In Juliet Richter’s piece, “Orgasm,” she goes against the idea that having an orgasm is an integral part of sex through talking about the expectations that individuals have when it comes to sexual intercourse. Orgasms are a physiological reaction, whether in a sexual situation or not. Due to social institutions, primarily the media, individuals are taught what should happen during sex. An individual’s preconceived notions about what happens during sex influences how they evaluate their own behavior and experiences. When individuals do not experience sex how they expect it to be, they may see their behavior as being abnormal, or assume that something is wrong with them. Male orgasms tend to typically occur during sexual intercourse, yet that is not always the case for women. As Richter points out in her piece, in many cultures, a woman having an orgasm is even unheard of. This has resulted because many women have been taught that it is their duty to have sex, and it is not something that should be enjoyed. They are there to please their husbands. Views on orgasms can differ all over the world, yet it all comes down to how individuals see them and view them as a part of their culture.
Richter’s piece points out the dangers of the medicalization of sexual problems, which tend not to actually be problems, yet they are issues when an individual fails to perform sex in a socially acceptable way. When a person’s partner fails to achieve an orgasm, it may cause them to feel incompetent, or as if they weren’t doing something right. Women will often fake an orgasm in order to save their partner’s confidence because men often feel a duty to give their partner an orgasm. Men are much more likely to have an orgasm than women when there is solely vaginal intercourse. There are multiple ways to experience an orgasm and there is no correct way to do so. Orgasms are just another way that society has constructed what’s right and what’s wrong.
Richter’s article points out that young men are more likely to women to practice masturbation and as a result, are more knowledgeable about what feels good to them. Yet, she does not go into why this may be the case. Richter treats this statement as a fact, and does not even go into the reasoning behind it. Young women are taught not to act on their desires from a young age. Even if they do have these feelings or urges, they are not supposed to tell anyone because that is not the proper thing for them to do. Young women’s inability to freely explore their sexuality may harm their ability to fully develop sexual subjectivity.

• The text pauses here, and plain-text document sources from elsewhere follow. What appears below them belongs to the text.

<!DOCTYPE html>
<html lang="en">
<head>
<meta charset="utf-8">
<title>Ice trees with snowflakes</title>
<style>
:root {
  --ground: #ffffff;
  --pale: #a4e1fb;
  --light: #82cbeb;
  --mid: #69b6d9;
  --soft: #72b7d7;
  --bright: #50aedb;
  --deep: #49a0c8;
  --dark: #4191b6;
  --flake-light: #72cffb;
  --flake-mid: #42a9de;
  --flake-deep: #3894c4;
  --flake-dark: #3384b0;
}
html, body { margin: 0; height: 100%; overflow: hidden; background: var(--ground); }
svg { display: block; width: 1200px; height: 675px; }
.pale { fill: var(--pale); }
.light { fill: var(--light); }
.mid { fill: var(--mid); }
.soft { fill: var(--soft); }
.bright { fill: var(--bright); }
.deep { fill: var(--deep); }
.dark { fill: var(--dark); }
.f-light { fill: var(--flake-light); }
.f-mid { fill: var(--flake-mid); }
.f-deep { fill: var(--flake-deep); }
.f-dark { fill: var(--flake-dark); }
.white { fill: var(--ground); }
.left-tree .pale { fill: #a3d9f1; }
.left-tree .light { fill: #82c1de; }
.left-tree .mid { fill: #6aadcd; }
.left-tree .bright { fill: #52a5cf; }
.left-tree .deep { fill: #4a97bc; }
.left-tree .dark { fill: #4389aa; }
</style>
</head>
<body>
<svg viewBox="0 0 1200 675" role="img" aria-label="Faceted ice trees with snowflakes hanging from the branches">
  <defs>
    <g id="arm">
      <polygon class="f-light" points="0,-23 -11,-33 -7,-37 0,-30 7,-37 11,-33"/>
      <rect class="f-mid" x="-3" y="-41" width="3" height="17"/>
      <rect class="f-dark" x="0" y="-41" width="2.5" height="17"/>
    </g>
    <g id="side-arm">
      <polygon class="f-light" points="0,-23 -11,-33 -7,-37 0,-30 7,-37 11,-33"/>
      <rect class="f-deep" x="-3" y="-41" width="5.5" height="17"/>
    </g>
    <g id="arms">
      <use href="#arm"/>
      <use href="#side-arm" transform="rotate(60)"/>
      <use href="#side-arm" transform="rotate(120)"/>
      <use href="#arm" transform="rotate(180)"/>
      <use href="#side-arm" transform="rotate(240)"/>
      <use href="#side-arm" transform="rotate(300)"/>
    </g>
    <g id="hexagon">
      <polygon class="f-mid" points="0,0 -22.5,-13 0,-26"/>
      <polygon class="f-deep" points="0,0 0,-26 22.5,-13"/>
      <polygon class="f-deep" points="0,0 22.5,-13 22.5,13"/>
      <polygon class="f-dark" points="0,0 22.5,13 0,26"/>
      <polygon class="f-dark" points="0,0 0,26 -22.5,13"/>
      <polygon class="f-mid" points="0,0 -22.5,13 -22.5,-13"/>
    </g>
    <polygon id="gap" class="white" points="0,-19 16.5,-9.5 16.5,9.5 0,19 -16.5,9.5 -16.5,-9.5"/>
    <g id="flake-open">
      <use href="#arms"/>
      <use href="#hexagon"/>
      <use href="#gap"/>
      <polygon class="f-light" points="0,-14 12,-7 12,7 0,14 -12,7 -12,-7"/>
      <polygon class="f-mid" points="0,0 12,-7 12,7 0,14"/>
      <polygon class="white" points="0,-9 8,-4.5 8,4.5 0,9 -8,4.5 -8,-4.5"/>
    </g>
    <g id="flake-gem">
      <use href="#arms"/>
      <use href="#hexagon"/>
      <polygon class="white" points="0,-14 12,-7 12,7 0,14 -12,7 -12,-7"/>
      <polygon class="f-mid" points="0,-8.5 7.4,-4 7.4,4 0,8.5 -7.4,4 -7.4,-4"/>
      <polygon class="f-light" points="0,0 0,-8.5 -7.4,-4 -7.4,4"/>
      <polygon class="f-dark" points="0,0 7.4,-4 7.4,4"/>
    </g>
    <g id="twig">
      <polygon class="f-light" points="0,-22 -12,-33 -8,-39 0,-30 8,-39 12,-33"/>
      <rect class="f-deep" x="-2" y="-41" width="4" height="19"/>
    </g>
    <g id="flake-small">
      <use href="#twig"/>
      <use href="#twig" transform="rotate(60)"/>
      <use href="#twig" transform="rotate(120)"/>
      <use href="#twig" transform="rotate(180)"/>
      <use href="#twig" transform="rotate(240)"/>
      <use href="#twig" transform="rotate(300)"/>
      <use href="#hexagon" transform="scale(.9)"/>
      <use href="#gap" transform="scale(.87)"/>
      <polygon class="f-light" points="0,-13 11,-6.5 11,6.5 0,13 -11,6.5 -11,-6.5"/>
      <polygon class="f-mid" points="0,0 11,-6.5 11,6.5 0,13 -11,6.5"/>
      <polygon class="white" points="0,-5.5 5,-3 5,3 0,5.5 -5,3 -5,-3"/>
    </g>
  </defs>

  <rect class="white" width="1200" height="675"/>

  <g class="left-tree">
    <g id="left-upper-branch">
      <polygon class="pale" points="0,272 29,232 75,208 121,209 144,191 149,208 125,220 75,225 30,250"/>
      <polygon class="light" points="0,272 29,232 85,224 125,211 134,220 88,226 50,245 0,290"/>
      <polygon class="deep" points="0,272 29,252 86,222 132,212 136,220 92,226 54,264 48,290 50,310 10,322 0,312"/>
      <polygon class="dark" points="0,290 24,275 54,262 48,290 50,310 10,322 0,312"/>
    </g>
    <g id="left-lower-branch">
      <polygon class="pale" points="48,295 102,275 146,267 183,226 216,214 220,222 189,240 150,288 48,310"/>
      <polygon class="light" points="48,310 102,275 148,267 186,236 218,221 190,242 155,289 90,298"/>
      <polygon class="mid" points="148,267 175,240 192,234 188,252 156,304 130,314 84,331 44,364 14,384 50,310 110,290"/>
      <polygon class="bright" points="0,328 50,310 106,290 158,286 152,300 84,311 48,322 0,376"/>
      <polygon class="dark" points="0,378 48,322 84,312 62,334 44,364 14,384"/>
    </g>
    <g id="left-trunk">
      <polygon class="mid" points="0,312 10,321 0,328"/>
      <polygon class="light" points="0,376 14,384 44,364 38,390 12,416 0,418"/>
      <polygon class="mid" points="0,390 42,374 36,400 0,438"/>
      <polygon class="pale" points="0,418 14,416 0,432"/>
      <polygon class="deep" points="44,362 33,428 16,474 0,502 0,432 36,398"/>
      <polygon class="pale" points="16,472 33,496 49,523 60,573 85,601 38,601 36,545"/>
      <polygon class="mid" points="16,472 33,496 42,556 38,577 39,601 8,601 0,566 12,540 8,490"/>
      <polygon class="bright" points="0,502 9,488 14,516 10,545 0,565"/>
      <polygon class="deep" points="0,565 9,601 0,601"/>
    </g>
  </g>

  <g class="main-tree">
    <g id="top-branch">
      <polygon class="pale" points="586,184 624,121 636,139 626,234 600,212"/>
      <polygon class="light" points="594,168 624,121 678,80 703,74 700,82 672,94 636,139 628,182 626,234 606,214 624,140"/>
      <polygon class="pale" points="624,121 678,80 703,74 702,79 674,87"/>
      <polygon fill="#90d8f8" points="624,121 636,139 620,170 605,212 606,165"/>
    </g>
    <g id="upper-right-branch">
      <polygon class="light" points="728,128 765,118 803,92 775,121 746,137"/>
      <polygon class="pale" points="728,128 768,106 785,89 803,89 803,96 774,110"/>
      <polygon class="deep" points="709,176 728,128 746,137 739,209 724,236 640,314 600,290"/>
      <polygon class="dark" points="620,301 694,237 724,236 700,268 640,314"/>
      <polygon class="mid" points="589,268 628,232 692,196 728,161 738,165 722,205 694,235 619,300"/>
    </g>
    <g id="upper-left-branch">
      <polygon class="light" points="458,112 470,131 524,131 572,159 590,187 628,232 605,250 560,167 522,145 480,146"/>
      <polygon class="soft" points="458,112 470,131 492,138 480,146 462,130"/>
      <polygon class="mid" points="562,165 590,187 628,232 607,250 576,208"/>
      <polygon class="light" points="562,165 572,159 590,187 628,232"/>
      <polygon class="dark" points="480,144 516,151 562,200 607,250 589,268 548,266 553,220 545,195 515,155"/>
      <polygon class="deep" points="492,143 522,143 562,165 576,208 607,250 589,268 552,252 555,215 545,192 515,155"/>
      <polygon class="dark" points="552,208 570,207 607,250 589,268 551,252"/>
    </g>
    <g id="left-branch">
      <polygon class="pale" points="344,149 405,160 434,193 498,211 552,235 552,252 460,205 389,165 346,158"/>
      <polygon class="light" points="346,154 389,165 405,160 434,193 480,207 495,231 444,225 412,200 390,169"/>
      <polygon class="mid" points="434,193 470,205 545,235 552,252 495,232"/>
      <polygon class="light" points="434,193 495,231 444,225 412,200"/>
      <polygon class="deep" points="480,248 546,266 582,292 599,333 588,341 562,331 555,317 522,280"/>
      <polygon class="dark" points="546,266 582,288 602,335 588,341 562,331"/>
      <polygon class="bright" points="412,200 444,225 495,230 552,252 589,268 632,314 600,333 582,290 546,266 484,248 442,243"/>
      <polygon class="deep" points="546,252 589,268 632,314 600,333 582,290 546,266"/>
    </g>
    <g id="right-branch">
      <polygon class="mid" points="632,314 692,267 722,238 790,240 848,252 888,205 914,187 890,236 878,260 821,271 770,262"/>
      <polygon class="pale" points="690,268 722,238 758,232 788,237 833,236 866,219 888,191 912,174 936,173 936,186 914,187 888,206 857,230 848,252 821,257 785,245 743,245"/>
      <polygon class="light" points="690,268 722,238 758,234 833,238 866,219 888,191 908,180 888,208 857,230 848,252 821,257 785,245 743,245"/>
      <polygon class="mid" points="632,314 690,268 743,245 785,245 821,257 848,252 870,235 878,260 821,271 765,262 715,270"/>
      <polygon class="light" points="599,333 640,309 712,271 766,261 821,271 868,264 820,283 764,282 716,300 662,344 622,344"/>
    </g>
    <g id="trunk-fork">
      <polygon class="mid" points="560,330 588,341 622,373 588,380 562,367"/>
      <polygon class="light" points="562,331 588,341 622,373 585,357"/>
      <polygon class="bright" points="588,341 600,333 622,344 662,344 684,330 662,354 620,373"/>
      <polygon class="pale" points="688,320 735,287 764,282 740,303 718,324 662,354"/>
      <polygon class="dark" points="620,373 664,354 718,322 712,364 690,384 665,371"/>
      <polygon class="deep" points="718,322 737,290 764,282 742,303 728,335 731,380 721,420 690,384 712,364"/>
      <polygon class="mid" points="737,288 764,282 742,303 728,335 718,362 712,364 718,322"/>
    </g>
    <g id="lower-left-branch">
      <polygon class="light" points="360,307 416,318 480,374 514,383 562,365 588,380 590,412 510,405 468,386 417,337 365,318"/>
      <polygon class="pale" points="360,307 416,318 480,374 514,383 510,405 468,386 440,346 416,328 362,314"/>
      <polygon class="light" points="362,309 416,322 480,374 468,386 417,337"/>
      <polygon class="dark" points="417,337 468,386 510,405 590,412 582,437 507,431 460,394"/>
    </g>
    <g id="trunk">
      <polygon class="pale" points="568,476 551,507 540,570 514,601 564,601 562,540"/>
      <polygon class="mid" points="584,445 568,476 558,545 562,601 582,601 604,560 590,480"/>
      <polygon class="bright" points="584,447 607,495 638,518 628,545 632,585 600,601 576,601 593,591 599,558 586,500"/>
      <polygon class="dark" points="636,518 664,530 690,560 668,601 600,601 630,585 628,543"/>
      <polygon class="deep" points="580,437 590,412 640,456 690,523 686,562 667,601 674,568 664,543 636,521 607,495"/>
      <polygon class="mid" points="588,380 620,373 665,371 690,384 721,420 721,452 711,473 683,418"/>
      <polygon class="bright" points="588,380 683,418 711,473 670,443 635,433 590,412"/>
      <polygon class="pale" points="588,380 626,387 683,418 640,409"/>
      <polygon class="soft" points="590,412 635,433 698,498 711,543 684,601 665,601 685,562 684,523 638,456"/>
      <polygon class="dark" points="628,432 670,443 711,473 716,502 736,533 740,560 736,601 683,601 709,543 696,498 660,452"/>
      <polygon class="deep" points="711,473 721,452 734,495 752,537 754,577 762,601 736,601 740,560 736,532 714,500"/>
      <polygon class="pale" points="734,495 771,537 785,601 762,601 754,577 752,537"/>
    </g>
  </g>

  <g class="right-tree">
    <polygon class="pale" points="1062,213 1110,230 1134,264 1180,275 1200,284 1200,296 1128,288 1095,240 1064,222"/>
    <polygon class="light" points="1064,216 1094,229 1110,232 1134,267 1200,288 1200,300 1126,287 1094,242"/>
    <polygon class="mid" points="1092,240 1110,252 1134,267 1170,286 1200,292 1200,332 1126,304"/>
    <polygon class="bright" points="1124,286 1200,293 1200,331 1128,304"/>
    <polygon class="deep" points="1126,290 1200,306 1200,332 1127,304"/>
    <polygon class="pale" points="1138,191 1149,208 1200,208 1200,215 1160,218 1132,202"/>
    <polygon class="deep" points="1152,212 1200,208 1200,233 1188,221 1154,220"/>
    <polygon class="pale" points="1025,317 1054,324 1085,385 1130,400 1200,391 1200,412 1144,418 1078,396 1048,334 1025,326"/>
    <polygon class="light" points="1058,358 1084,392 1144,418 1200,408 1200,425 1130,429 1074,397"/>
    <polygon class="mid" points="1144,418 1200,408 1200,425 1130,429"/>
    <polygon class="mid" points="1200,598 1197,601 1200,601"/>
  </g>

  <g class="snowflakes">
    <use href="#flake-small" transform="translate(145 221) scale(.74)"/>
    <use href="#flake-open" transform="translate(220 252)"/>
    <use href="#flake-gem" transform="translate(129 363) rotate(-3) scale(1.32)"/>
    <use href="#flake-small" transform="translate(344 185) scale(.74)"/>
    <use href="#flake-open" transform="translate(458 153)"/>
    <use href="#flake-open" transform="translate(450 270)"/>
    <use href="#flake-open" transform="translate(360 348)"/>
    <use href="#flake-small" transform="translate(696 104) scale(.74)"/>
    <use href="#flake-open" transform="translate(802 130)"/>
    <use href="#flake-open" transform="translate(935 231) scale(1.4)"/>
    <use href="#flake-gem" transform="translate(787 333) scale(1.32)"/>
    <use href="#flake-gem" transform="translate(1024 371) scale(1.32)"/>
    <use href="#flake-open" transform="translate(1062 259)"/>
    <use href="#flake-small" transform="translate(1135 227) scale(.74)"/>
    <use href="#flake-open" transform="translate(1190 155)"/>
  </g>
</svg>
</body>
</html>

Deborah Tolman’s article, “Adolescent girls’ sexuality,” displays the suppression of young girls sexuality. In order for a young girl to be seen as ‘good,’ she must suppress all sexual desires or feelings that she may have because they are not appropriate. Young girls are expected to go through the process of sexual socialization, the process of figuring out whom they desire and in what contexts, yet not act on it. Young girls are expected to be desired, but not desire. There is a double standard for young men and women, which carries over into adulthood, as represented by Richter’s article “Orgasm.” Based on what society tells us, women are not expected to enjoy sex as much as men do, and when they do, something is wrong with them. When a woman is in control of her sexual subjectivity, she knows what she wants and who she wants, and a result, she poses a threat.
In this scene from When Harry Met Sally, the main male protagonist, Billy Crystal’s character, claims that all the women that he has had sex with had an orgasm from intercourse. Yet, Meg Ryan’s character asks how does he know that they all had orgasms, could they not have faked it? Like most men, he claimed that he would know if the woman he was having sex with had faked an orgasm. She then proceeds to have a fake orgasm, which was extremely convincing. This supports the notion that women are supposed to have an orgasm during sex. In order for it to appear as if a woman is having a good time during sex, she may fake an orgasm. It is much easier for a woman to fake an orgasm than a man. For a woman, an orgasm during sex might not necessarily happen and many are well aware of the fact. In order to play out the script that society has written for what sex should entail, a woman may sometimes fake an orgasm. The lack of an orgasm does not necessarily mean that the person’s partner did something wrong, it just means that they did not have an orgasm. Yet society has pushed people to play out these roles. Orgasms have come to be expected during sex based on what society has presented.
How else does society influence what sex should be like? Are there ways to divorce society’s portrayal of sex from what actually happens, or are they too engrained in peoples’ minds?